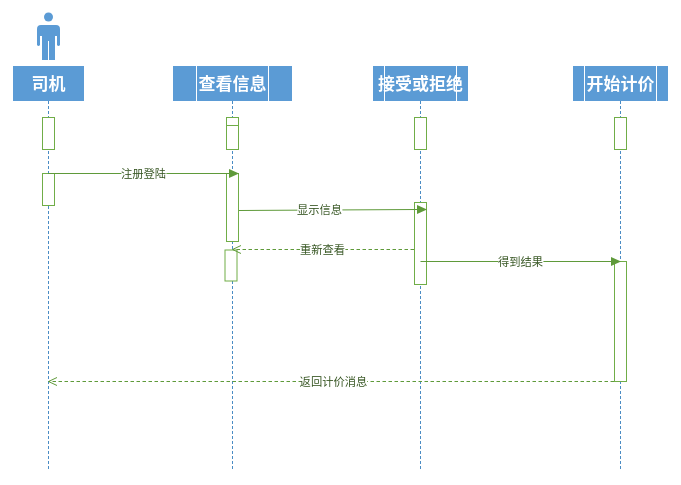
<!DOCTYPE html>
<html lang="zh-CN">
<head>
<meta charset="utf-8">
<title>司机计价时序图</title>
<style>
:root {
  --blue: #5b9bd5;
  --lifeline: #4a8cc4;
  --green: #70ad47;
  --arrow: #5f9a3a;
  --label: #375623;
  --paper: #ffffff;
}
* { box-sizing: border-box; }
html, body { margin: 0; overflow: hidden; background: var(--paper); }
.diagram {
  position: relative;
  width: 681px;
  height: 485px;
  overflow: hidden;
  background: var(--paper);
  font-family: "Noto Sans CJK SC", "Noto Sans", sans-serif;
}
.lines { position: absolute; left: 0; top: 0; display: block; }
.lifelines line { stroke: var(--lifeline); stroke-dasharray: 3 2; }
.activations rect, .activations line { fill: var(--paper); stroke: var(--green); }
.messages line { stroke: var(--arrow); }
.messages .reply { stroke-dasharray: 3.5 2.5; }
.messages polygon { fill: var(--arrow); }
.messages polyline { fill: none; stroke: var(--arrow); }
.actor { fill: var(--blue); }
.participant {
  position: absolute;
  top: 66px;
  height: 35px;
  display: flex;
  align-items: center;
  justify-content: center;
  background: var(--blue);
  color: var(--paper);
  font-size: 17px;
  font-weight: 700;
  line-height: 1;
  white-space: nowrap;
}
.participant span { position: relative; top: -1px; }
.process::before, .process::after {
  content: "";
  position: absolute;
  top: 0;
  bottom: 0;
  width: 1px;
  background: var(--paper);
}
.process::before { left: var(--inset); }
.process::after { right: var(--inset); }
.driver { left: 13px; width: 71px; }
.view { left: 173px; width: 119px; --inset: 23px; }
.decide { left: 373px; width: 95px; --inset: 11px; }
.pricing { left: 573px; width: 95px; --inset: 11px; }
.message {
  position: absolute;
  transform: translate(-50%, -50%);
  height: 14px;
  background: var(--paper);
  color: var(--label);
  font-size: 11.3px;
  line-height: 14px;
  white-space: nowrap;
}
.register { left: 143.5px; top: 173px; }
.show { left: 319.5px; top: 209px; }
.review { left: 322.5px; top: 249px; }
.result { left: 520.5px; top: 261px; }
.return { left: 333.5px; top: 381px; }
</style>
</head>
<body>
<main class="diagram">
  <svg class="lines" width="681" height="485" viewBox="0 0 681 485" aria-hidden="true">
    <g class="actor">
      <circle cx="48.5" cy="17" r="4.5"/>
      <path d="M41 25H56Q60 25 60 29V45Q58.500 47 57 45V36H55V60H49V41H48V60H42V36H40V45Q38.500 47 37 45V29Q37 25 41 25Z"/>
    </g>
    <g class="lifelines">
      <line x1="48.5" y1="101" x2="48.5" y2="471"/>
      <line x1="232.5" y1="101" x2="232.5" y2="471"/>
      <line x1="420.5" y1="101" x2="420.5" y2="471"/>
      <line x1="620.5" y1="101" x2="620.5" y2="471"/>
    </g>
    <g class="activations">
      <rect x="42.5" y="117.5" width="12" height="32"/>
      <rect x="42.5" y="173.5" width="12" height="32"/>
      <rect x="226.5" y="117.5" width="12" height="32"/>
      <line x1="226.5" y1="125.5" x2="238.5" y2="125.5"/>
      <rect x="226.5" y="173.5" width="12" height="68"/>
      <rect x="225" y="250" width="12" height="31"/>
      <rect x="414.5" y="117.5" width="12" height="32"/>
      <rect x="414.5" y="202.5" width="12" height="82"/>
      <rect x="614.5" y="117.5" width="12" height="32"/>
      <rect x="614.5" y="261.5" width="12" height="120"/>
    </g>
    <g class="messages">
      <line x1="48" y1="173.5" x2="230" y2="173.5"/>
      <polygon points="229,169 239,173.5 229,178"/>
      <line x1="239" y1="210.5" x2="418" y2="209.5"/>
      <polygon points="417,205 427,209.5 417,214"/>
      <line class="reply" x1="414" y1="249.5" x2="233" y2="249.5"/>
      <polyline points="241,245.500 232.500,249.500 241,253.500"/>
      <line x1="420.5" y1="261.5" x2="612" y2="261.5"/>
      <polygon points="611,257 621,261.5 611,266"/>
      <line class="reply" x1="614" y1="381.5" x2="49" y2="381.5"/>
      <polyline points="57,377.500 48.500,381.500 57,385.500"/>
    </g>
  </svg>

  <div class="participant driver"><span>司机</span></div>
  <div class="participant process view"><span>查看信息</span></div>
  <div class="participant process decide"><span>接受或拒绝</span></div>
  <div class="participant process pricing"><span>开始计价</span></div>

  <span class="message register">注册登陆</span>
  <span class="message show">显示信息</span>
  <span class="message review">重新查看</span>
  <span class="message result">得到结果</span>
  <span class="message return">返回计价消息</span>
</main>
</body>
</html>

• [Assigned task]
What you return should match the material word for word, apart from the pictures.

• [Response for this exercise]
<!DOCTYPE html>
<html lang="zh-CN">
<head>
<meta charset="utf-8">
<title>司机计价时序图</title>
<style>
:root {
  --blue: #5b9bd5;
  --lifeline: #4a8cc4;
  --green: #70ad47;
  --arrow: #5f9a3a;
  --label: #375623;
  --paper: #ffffff;
}
* { box-sizing: border-box; }
html, body { margin: 0; overflow: hidden; background: var(--paper); }
.diagram {
  position: relative;
  width: 681px;
  height: 485px;
  overflow: hidden;
  background: var(--paper);
  font-family: "Noto Sans CJK SC", "Noto Sans", sans-serif;
}
.lines { position: absolute; left: 0; top: 0; display: block; }
.lifelines line { stroke: var(--lifeline); stroke-dasharray: 3 2; }
.activations rect, .activations line { fill: var(--paper); stroke: var(--green); }
.messages line { stroke: var(--arrow); }
.messages .reply { stroke-dasharray: 3.5 2.5; }
.messages polygon { fill: var(--arrow); }
.messages polyline { fill: none; stroke: var(--arrow); }
.actor { fill: var(--blue); }
.participant {
  position: absolute;
  top: 66px;
  height: 35px;
  display: flex;
  align-items: center;
  justify-content: center;
  background: var(--blue);
  color: var(--paper);
  font-size: 17px;
  font-weight: 700;
  line-height: 1;
  white-space: nowrap;
}
.participant span { position: relative; top: -1px; }
.process::before, .process::after {
  content: "";
  position: absolute;
  top: 0;
  bottom: 0;
  width: 1px;
  background: var(--paper);
}
.process::before { left: var(--inset); }
.process::after { right: var(--inset); }
.driver { left: 13px; width: 71px; }
.view { left: 173px; width: 119px; --inset: 23px; }
.decide { left: 373px; width: 95px; --inset: 11px; }
.pricing { left: 573px; width: 95px; --inset: 11px; }
.message {
  position: absolute;
  transform: translate(-50%, -50%);
  height: 14px;
  background: var(--paper);
  color: var(--label);
  font-size: 11.3px;
  line-height: 14px;
  white-space: nowrap;
}
.register { left: 143.5px; top: 173px; }
.show { left: 319.5px; top: 209px; }
.review { left: 322.5px; top: 249px; }
.result { left: 520.5px; top: 261px; }
.return { left: 333.5px; top: 381px; }
</style>
</head>
<body>
<main class="diagram">
  <svg class="lines" width="681" height="485" viewBox="0 0 681 485" aria-hidden="true">
    <g class="actor">
      <circle cx="48.5" cy="17" r="4.5"/>
      <path d="M41 25H56Q60 25 60 29V45Q58.500 47 57 45V36H55V60H49V41H48V60H42V36H40V45Q38.500 47 37 45V29Q37 25 41 25Z"/>
    </g>
    <g class="lifelines">
      <line x1="48.5" y1="101" x2="48.5" y2="471"/>
      <line x1="232.5" y1="101" x2="232.5" y2="471"/>
      <line x1="420.5" y1="101" x2="420.5" y2="471"/>
      <line x1="620.5" y1="101" x2="620.5" y2="471"/>
    </g>
    <g class="activations">
      <rect x="42.5" y="117.5" width="12" height="32"/>
      <rect x="42.5" y="173.5" width="12" height="32"/>
      <rect x="226.5" y="117.5" width="12" height="32"/>
      <line x1="226.5" y1="125.5" x2="238.5" y2="125.5"/>
      <rect x="226.5" y="173.5" width="12" height="68"/>
      <rect x="225" y="250" width="12" height="31"/>
      <rect x="414.5" y="117.5" width="12" height="32"/>
      <rect x="414.5" y="202.5" width="12" height="82"/>
      <rect x="614.5" y="117.5" width="12" height="32"/>
      <rect x="614.5" y="261.5" width="12" height="120"/>
    </g>
    <g class="messages">
      <line x1="48" y1="173.5" x2="230" y2="173.5"/>
      <polygon points="229,169 239,173.5 229,178"/>
      <line x1="239" y1="210.5" x2="418" y2="209.5"/>
      <polygon points="417,205 427,209.5 417,214"/>
      <line class="reply" x1="414" y1="249.5" x2="233" y2="249.5"/>
      <polyline points="241,245.500 232.500,249.500 241,253.500"/>
      <line x1="420.5" y1="261.5" x2="612" y2="261.5"/>
      <polygon points="611,257 621,261.5 611,266"/>
      <line class="reply" x1="614" y1="381.5" x2="49" y2="381.5"/>
      <polyline points="57,377.500 48.500,381.500 57,385.500"/>
    </g>
  </svg>

  <div class="participant driver"><span>司机</span></div>
  <div class="participant process view"><span>查看信息</span></div>
  <div class="participant process decide"><span>接受或拒绝</span></div>
  <div class="participant process pricing"><span>开始计价</span></div>

  <span class="message register">注册登陆</span>
  <span class="message show">显示信息</span>
  <span class="message review">重新查看</span>
  <span class="message result">得到结果</span>
  <span class="message return">返回计价消息</span>
</main>
</body>
</html>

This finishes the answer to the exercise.